The farmer is looking up in the world, or, to put it more truthfully, he is being looked up. His age has taken him under its guidance, and will not let him creep along his old beaten track. So he must be patronized and petted, and become a fashion, and listen to speeches and compete for prizes. He must be told that he is always lagging a generation or two behind—that he knows next to nothing of his own business, and that the sooner he confesses his ignorance and opens his ears to his instructors, the better for him—that if he would only acknowledge his good fortune, his calling is the most happy, and the most enviable, and the most beneficial to his country. It is wonderful how soon men learn to believe all that is told them about themselves. Independent as he may look, the typical farmer is at bottom a very shy sort of man; he likes to keep pretty much to himself and to his kind. Yet, under the titillating influence of the caressing which has been heaped upon him these few years, he has become gregarious, and has waxed

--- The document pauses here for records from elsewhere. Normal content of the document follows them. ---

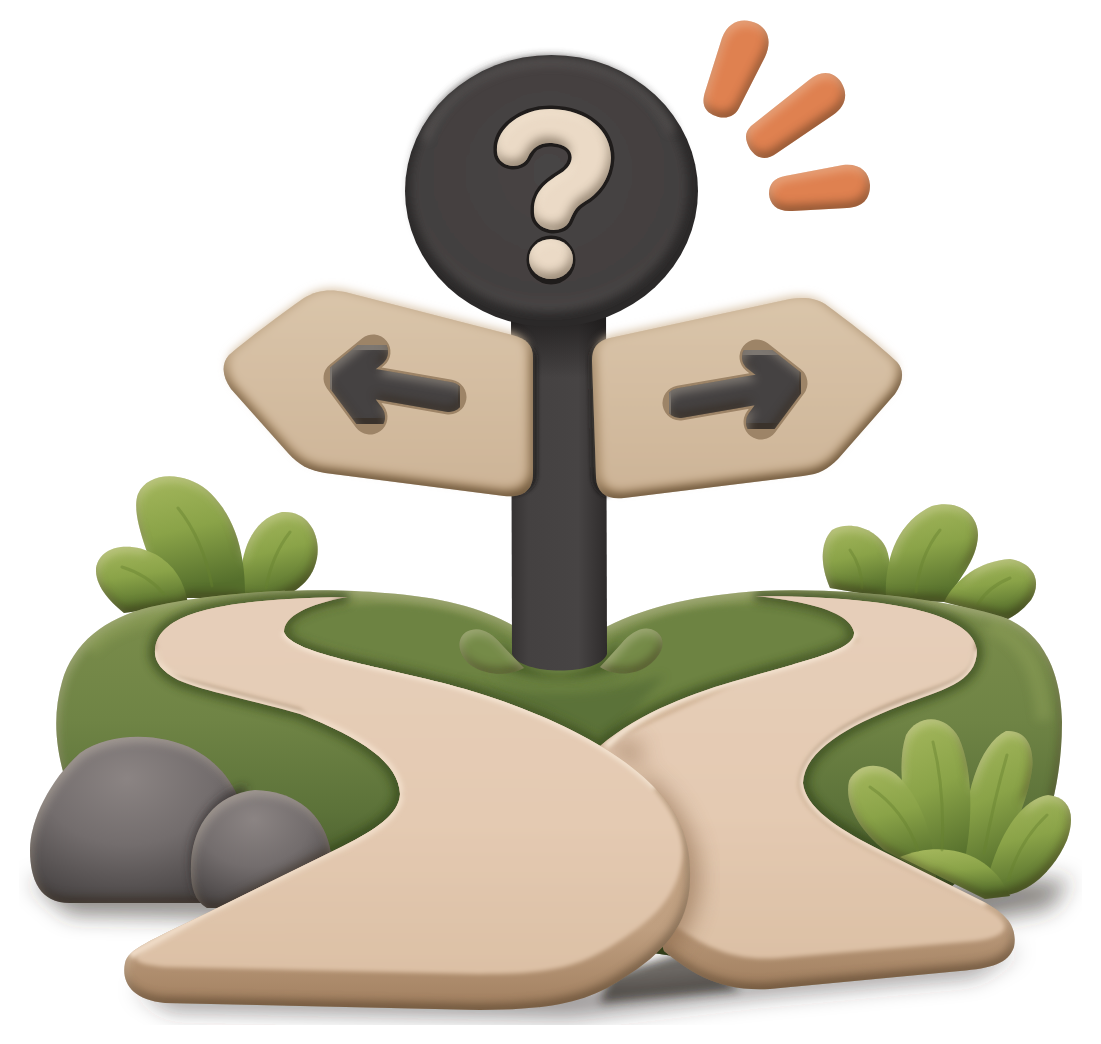
<!DOCTYPE html>
<html lang="en">
<head>
<meta charset="utf-8">
<title>Crossroads signpost</title>
<style>
:root{--paper:#fff;--char:#454242;--char-edge:#2b2929;--sand:#d3bca0;--sand-edge:#a1835f;--path:#e4cbb3;--path-edge:#b08e6d;--cream:#ebdac6;--orange:#df8150}
html,body{margin:0;height:100%;overflow:hidden;background:var(--paper)}
svg{display:block;width:1101px;height:1044px}
.post{fill:url(#post-fill)}
.disc-rim{fill:var(--char-edge)}
.disc-face{fill:url(#disc-fill)}
.board-rim{fill:var(--sand-edge)}
.board-face{fill:url(#board-fill)}
.arrow{fill:none;stroke:var(--char);stroke-width:30;stroke-linecap:round;stroke-linejoin:round}
.arrow-groove{fill:none;stroke:#9d8467;stroke-width:35;stroke-linecap:round;stroke-linejoin:round}
.mark{fill:var(--cream)}
.mark-groove{fill:#1f1c1b;stroke:#1f1c1b;stroke-width:7;stroke-linejoin:round}
.path-side{fill:url(#side-fill)}
.path-top{fill:url(#path-fill)}
.hill{fill:url(#hill-fill)}
.leaf{fill:url(#leaf-fill)}
.vein{fill:none;stroke:#66802f;stroke-width:3;stroke-linecap:round;opacity:.45}
.rock{fill:url(#rock-fill)}
.spark{fill:var(--orange)}
</style>
</head>
<body>
<svg viewBox="0 0 1101 1044" role="img" aria-label="Signpost with a question mark and two arrows where two paths part">
<defs>
<linearGradient id="post-fill"><stop offset="0" stop-color="#353232"/><stop offset=".18" stop-color="#444141"/><stop offset=".7" stop-color="#474444"/><stop offset="1" stop-color="#2e2b2b"/></linearGradient>
<linearGradient id="post-shade" x1="0" y1="0" x2="0" y2="1"><stop offset="0" stop-color="#171515" stop-opacity=".75"/><stop offset="1" stop-color="#171515" stop-opacity="0"/></linearGradient>
<radialGradient id="disc-fill" cx=".5" cy=".45" r=".6"><stop offset="0" stop-color="#474444"/><stop offset=".8" stop-color="#434040"/><stop offset="1" stop-color="#504d4c"/></radialGradient>
<linearGradient id="board-fill" x1="0" y1="0" x2="0" y2="1"><stop offset="0" stop-color="#dac5aa"/><stop offset="1" stop-color="#cdb497"/></linearGradient>
<linearGradient id="path-fill" x1="0" y1="0" x2="0" y2="1"><stop offset="0" stop-color="#e6cfba"/><stop offset=".6" stop-color="#e4cab2"/><stop offset="1" stop-color="#dcc0a5"/></linearGradient>
<linearGradient id="side-fill" x1="0" y1="0" x2="0" y2="1"><stop offset="0" stop-color="#d3b597"/><stop offset=".8" stop-color="#bf9f80"/><stop offset="1" stop-color="#a17f5f"/></linearGradient>
<linearGradient id="hill-fill" x1="0" y1="0" x2="0" y2="1"><stop offset="0" stop-color="#7c8e4c"/><stop offset=".35" stop-color="#6f8445"/><stop offset=".6" stop-color="#5c7239"/><stop offset="1" stop-color="#33451f"/></linearGradient>
<linearGradient id="leaf-fill" x1="0" y1="0" x2=".2" y2="1"><stop offset="0" stop-color="#a5b85d"/><stop offset=".5" stop-color="#8aa348"/><stop offset="1" stop-color="#556f2c"/></linearGradient>
<radialGradient id="rock-fill" cx=".45" cy=".25" r=".8"><stop offset="0" stop-color="#8b8483"/><stop offset=".5" stop-color="#736d6d"/><stop offset="1" stop-color="#454141"/></radialGradient>
<filter id="clay" x="-10%" y="-10%" width="120%" height="120%" color-interpolation-filters="sRGB">
<feGaussianBlur in="SourceAlpha" stdDeviation="5" result="soft"/>
<feOffset in="soft" dx="-2" dy="-6" result="up"/>
<feComposite in="SourceAlpha" in2="up" operator="out" result="low-edge"/>
<feFlood flood-color="#2a1c0c" flood-opacity=".42"/><feComposite in2="low-edge" operator="in" result="dark"/>
<feOffset in="soft" dx="2" dy="5" result="down"/>
<feComposite in="SourceAlpha" in2="down" operator="out" result="top-edge"/>
<feFlood flood-color="#fff4e0" flood-opacity=".3"/><feComposite in2="top-edge" operator="in" result="light"/>
<feMerge><feMergeNode in="SourceGraphic"/><feMergeNode in="dark"/><feMergeNode in="light"/></feMerge>
</filter>
<filter id="blur-2" x="-20%" y="-20%" width="140%" height="140%"><feGaussianBlur stdDeviation="2"/></filter>
<filter id="blur-5" x="-20%" y="-20%" width="140%" height="140%"><feGaussianBlur stdDeviation="5"/></filter>
<filter id="blur-12" x="-20%" y="-60%" width="140%" height="220%"><feGaussianBlur stdDeviation="11"/></filter>
<path id="hill-shape" d="M64 775C54 740 54 710 62 682C73 643 105 618 150 607C225 590 325 587 385 593C440 597 480 607 514 626L606 627C650 605 700 595 760 591C850 587 950 600 1003 617C1045 633 1061 675 1062 722C1062 760 1056 790 1050 812L940 895L700 960L500 930L230 895Z"/>
<path id="left-shape" d="M155 650C158 614 215 599 348 597C308 604 284 616 284 632C292 655 385 666 465 689C540 711 615 746 655 788C683 818 691 845 690 880C689 925 664 953 622 979C588 1002 550 1010 480 1010L165 1003C132 1000 121 982 125 963C128 949 150 941 205 914L335 850C372 832 399 816 400 794C399 763 362 738 300 714C240 697 203 691 178 680C161 671 154 661 155 650Z"/>
<path id="right-shape" d="M755 596C880 596 972 611 977 650C977 684 940 690 900 706C848 726 805 750 803 783C806 812 850 835 890 855L986 903C1011 917 1017 930 1014 947C1008 964 992 968 960 971L770 989C718 992 690 972 664 951L600 746C640 712 695 692 742 679C805 660 856 651 854 632C850 614 815 602 755 596Z"/>
<path id="question-hook" d="M497 152C495 128 522 108 552 109C587 110 611 130 611 158C610 180 597 195 584 202C574 208 573 214 569 222C562 235 535 232 534 213C533 192 545 183 561 173C576 164 577 145 552 143C540 142 532 148 528 157C522 171 498 168 497 152Z"/>
<path id="left-board" d="M229 355C250 337 280 315 304 298C317 290 330 289 345 292L512 335C526 339 533 344 533 358V474C533 491 522 498 504 496L325 473C308 470 299 465 288 453L231 389C222 376 221 364 229 355Z"/>
<path id="right-board" d="M897 362C876 342 848 321 825 304C815 298 804 297 790 299L610 338C597 341 592 348 592 361L596 478C597 493 607 500 624 498L803 476C820 474 828 469 838 459L895 394C903 382 905 371 897 362Z"/>
<path id="left-arrow" d="M449 397L346 379M373 352L341 378L370 417"/>
<path id="right-arrow" d="M680 403L784 385M757 357L790 383L761 422"/>
<clipPath id="hill-clip"><use href="#hill-shape"/></clipPath>
<clipPath id="left-clip"><use href="#left-shape"/></clipPath>
<clipPath id="right-clip"><use href="#right-shape"/></clipPath>
<clipPath id="shadow-area"><rect x="19" y="850" width="1063" height="175"/></clipPath>
</defs>

<g id="ground-shadow" clip-path="url(#shadow-area)"><g filter="url(#blur-12)" fill="#393330">
<path d="M30 880L400 900L280 918L70 914Z" opacity=".6"/>
<path d="M900 880L1070 880L1050 908L960 925Z" opacity=".6"/>
<path d="M135 988L640 985L1020 950L975 976L750 997L570 1018L170 1010Z" opacity=".5"/>
</g><path d="M610 975L690 950L740 990L600 1003Z" fill="#221a15" opacity=".65" filter="url(#blur-5)"/></g>

<g id="back-plants">
<g id="left-back-plant" filter="url(#clay)">
<path class="leaf" d="M240 600C238 560 248 520 282 512C308 510 321 535 317 558C312 585 290 595 270 602Z"/>
<path class="leaf" d="M165 598C150 560 130 515 138 494C148 471 184 471 207 490C232 512 246 548 245 598Z"/>
<path class="leaf" d="M124 613C108 600 95 585 96 568C100 545 130 541 155 554C174 565 184 580 188 604Z"/>
<path class="vein" d="M178 508C194 528 206 555 212 586M290 532Q272 555 266 588M122 567Q148 575 164 594"/>
</g>
<g id="right-back-plant" filter="url(#clay)">
<path class="leaf" d="M830 588C820 565 820 543 832 530C850 520 877 529 886 548C892 562 890 580 888 598Z"/>
<path class="leaf" d="M886 600C884 560 897 522 932 506C957 499 978 513 978 535C977 562 957 580 946 602Z"/>
<path class="leaf" d="M944 602C956 578 980 561 1010 559C1035 563 1042 583 1031 600C1022 611 1014 616 1008 619Z"/>
<path class="vein" d="M940 530Q920 555 916 592M850 550Q862 567 862 588M1010 578Q988 587 978 604"/>
</g>
</g>

<g id="hill">
<use href="#hill-shape" class="hill" filter="url(#clay)"/>
<g clip-path="url(#hill-clip)">
<path d="M90 650C110 620 200 600 300 600" fill="none" stroke="#93a45c" stroke-width="14" opacity=".45" filter="url(#blur-5)"/>
<path d="M990 625C1025 640 1040 670 1044 720" fill="none" stroke="#93a45c" stroke-width="16" opacity=".4" filter="url(#blur-5)"/>
<path d="M290 632C310 600 440 590 512 640L608 642C690 590 830 600 850 632C820 665 680 680 608 742C540 690 390 665 290 632Z" fill="#6d8343" filter="url(#blur-2)"/>
<path d="M450 675Q555 710 665 675L608 742Q530 700 450 675Z" fill="#4d6530" opacity=".55" filter="url(#blur-5)"/>
<g fill="none" stroke="#2e4019" stroke-width="12" opacity=".65" filter="url(#blur-5)"><use href="#left-shape"/><use href="#right-shape"/></g>
</g>
</g>

<g id="rocks">
<path class="rock" d="M30 850C30 820 50 780 80 753C110 732 160 732 195 750C222 765 242 790 246 830L205 903H70C40 903 30 880 30 850Z" filter="url(#clay)"/>
<path d="M196 895C178 840 205 797 246 785L240 895Z" fill="#262323" opacity=".6" filter="url(#blur-5)"/>
<path class="rock" d="M191 862C193 825 215 794 255 790C297 791 325 815 331 853L225 908H207C193 900 190 885 191 862Z" filter="url(#clay)"/>
</g>

<g id="front-plant" filter="url(#clay)">
<path class="leaf" d="M963 860C962 800 978 745 1006 731C1029 729 1036 752 1031 776C1024 815 1004 845 994 882Z"/>
<path class="leaf" d="M916 862C904 810 896 765 906 735C919 712 947 715 959 738C974 772 974 830 960 880Z"/>
<path class="leaf" d="M884 850C860 830 844 805 849 781C858 762 882 761 899 777C922 800 934 838 936 878Z"/>
<path class="leaf" d="M984 893C994 845 1017 800 1048 795C1070 797 1076 815 1067 840C1055 868 1032 892 1002 896Z"/>
<path class="leaf" d="M900 857C940 840 990 850 1010 896L985 899Z"/>
<path class="vein" d="M933 742Q945 790 942 850M1007 755Q994 800 984 853M870 787Q904 810 918 850M1047 815Q1020 840 1008 880"/>
</g>

<g id="right-path">
<use href="#right-shape" class="path-side" filter="url(#clay)"/>
<g clip-path="url(#right-clip)">
<path class="path-top" d="M750 590H985L973 655C972 679 938 685 898 700C842 722 799 750 798 785C801 815 848 840 888 860L980 905C1014 922 1013 936 975 941L780 958C730 962 700 945 660 915L600 746L740 682L860 640Z" filter="url(#blur-2)"/>
<path d="M600 746C670 780 700 830 700 880C698 920 680 945 660 965L640 960V740Z" fill="#8b6849" opacity=".6" filter="url(#blur-12)"/>
<path d="M606 746C640 712 695 692 742 679C805 660 856 651 854 632" fill="none" stroke="#f4e4d2" stroke-width="6" filter="url(#blur-2)"/>
<path d="M977 650C977 684 940 690 900 706C848 726 805 750 803 783C806 812 850 835 890 855L986 903" fill="none" stroke="#f0dcc7" stroke-width="8" filter="url(#blur-2)"/>
</g>
</g>

<g id="left-path">
<use href="#left-shape" class="path-side" filter="url(#clay)"/>
<g clip-path="url(#left-clip)">
<path class="path-top" d="M150 590H350L286 630L470 687C545 710 615 746 650 785C676 815 684 838 682 858C677 900 650 922 610 947C572 970 540 974 480 974L165 967C125 963 128 956 165 938L335 852L404 794L300 708L160 672Z" filter="url(#blur-2)"/>
<path d="M284 632C292 655 385 666 465 689C540 711 615 746 655 788" fill="none" stroke="#f4e4d2" stroke-width="6" filter="url(#blur-2)"/>
<path d="M155 650C154 661 161 671 178 680C203 691 240 697 300 714C362 738 399 763 400 794C399 816 372 832 335 850L205 914L130 955" fill="none" stroke="#f0dcc7" stroke-width="8" filter="url(#blur-2)"/>
</g>
</g>

<g id="signpost">
<path d="M500 640Q558 710 620 640L615 670Q558 690 505 670Z" fill="#35481f" opacity=".6" filter="url(#blur-5)"/>
<path class="post" d="M511 300H606L607 654C600 676 520 676 512 654Z"/>
<path d="M511 312H606V378H511Z" fill="url(#post-shade)"/>
<g id="grass-tufts" fill="#758b48" filter="url(#clay)">
<path d="M466 632C479 625 491 632 502 645L524 668C510 676 487 676 472 666C457 655 456 639 466 632Z"/>
<path d="M657 632C645 624 632 631 621 644L600 667C613 676 635 676 649 665C663 654 667 640 657 632Z"/>
</g>
<path d="M488 670Q560 700 633 670L612 684Q560 694 508 684Z" fill="#637a3c" filter="url(#blur-5)"/>
<g id="question-disc">
<ellipse class="disc-rim" cx="551.5" cy="191" rx="146.5" ry="136"/>
<ellipse class="disc-face" cx="549" cy="185" rx="138" ry="127" filter="url(#blur-5)"/>
<path d="M424 140C448 82 500 61 552 61C604 61 650 86 673 132" fill="none" stroke="#686462" stroke-width="7" opacity=".65" filter="url(#blur-5)"/>
<g class="mark-groove"><use href="#question-hook"/><circle cx="551" cy="260" r="21"/></g>
<g class="mark" filter="url(#clay)"><use href="#question-hook"/><ellipse cx="551" cy="259" rx="22" ry="20"/></g>
</g>
<g id="left-sign">
<path d="M517 338Q537 345 537 360V474Q536 494 512 495Z" fill="#171414" opacity=".8" filter="url(#blur-2)"/>
<use href="#left-board" class="board-rim" filter="url(#clay)"/>
<use href="#left-board" class="board-face" transform="translate(11 7) scale(.97)" filter="url(#blur-5)"/>
<use href="#left-arrow" class="arrow-groove"/><use href="#left-arrow" class="arrow" filter="url(#clay)"/>
</g>
<g id="right-sign">
<path d="M604 339Q589 345 589 361L592 478Q594 494 609 497Z" fill="#171414" opacity=".8" filter="url(#blur-2)"/>
<use href="#right-board" class="board-rim" filter="url(#clay)"/>
<use href="#right-board" class="board-face" transform="translate(22 7) scale(.97)" filter="url(#blur-5)"/>
<use href="#right-arrow" class="arrow-groove"/><use href="#right-arrow" class="arrow" filter="url(#clay)"/>
</g>
</g>

<g id="sparks" class="spark" filter="url(#clay)">
<path d="M722 38C729 20 744 17 758 24C770 31 771 44 765 57L740 106C735 118 724 120 713 115C703 110 702 102 705 92Z"/>
<path d="M751 126L809 80C821 70 833 71 841 82C849 95 845 107 833 115L777 153C766 161 757 159 750 149C745 140 744 133 751 126Z"/>
<path d="M785 176L843 165C859 163 869 171 870 185C870 199 863 207 847 208L792 211C778 212 770 205 769 194C769 184 774 178 785 176Z"/>
</g>
</svg>
</body>
</html>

eloquent on platforms, and is met with at shows, entering his name for prizes with all the ardour of a neophyte in the pursuit.
That there is much that is admirable and highly useful in these various Agricultural Societies which are cropping up all over the country, we fully believe. They give a fillip and an impetus to husbandry generally. They bring into friendly intercourse and competition, labourer, and tenant, and landlord. They form an evidence and a memorial of the progress which has been made. They give an opportunity for suggesting and sifting and testing improvements. They detect and expose abuses. If a man of position has anything to say upon the subject, they bring together a sympathizing and, at the same time, critical and practical audience, before whom to deliver himself. And they manifestly forward their primary object of raising to a higher standard the cultivation of the ground, and the growth of corn, and the breed of cattle. This is their brighter aspect. On the other side, a certain amount of bustle and parade seem inevitable when different classes of men meet together under such circumstances. Speeches fall into a tone of patronage and intrusive advice. The benefits which the farmer and the labourer are receiving are insisted upon too frequently, and dilated upon too unreservedly. Their pursuits are described in terms too ardent and imaginative, too much as the speaker thinks that they ought to be, or has read that they are. It may be well that men should be litted above the earth now and then for one glowing hour; but when they are let down again into the dull and material, and may be, gross and sordid reality of the morrow, the effect cannot be inspiriting. Yet, deducting for a certain amount of exaggerated sentiment, and condescension and superfluous speechmaking, there is a business-like air about these Agricultural Associations, which is an omen of good. Farmers meet together for other purposes than to be praised and patronized. The talk is after all but a secondary part of the proceedings. It
purpose of amusement and relaxation after the day's work is over. It must be endured as a logical and inevitable sequence of the dinner. It raises, no doubt, the tone of the whole meeting, investing it with a light, intellectual atmosphere, which, upon those whose treats in that way are rare, may have an elevating effect.
There was little to call for notice in the speeches which were delivered upon the subject, throughout the country, in the early
, part of the autumn. After the controversy upon the morality or the good feeling of bestowing a prize upon labourers for long periods of service had subsided, and which, while it lasted, was brisk enough, and which we will return to presently, few of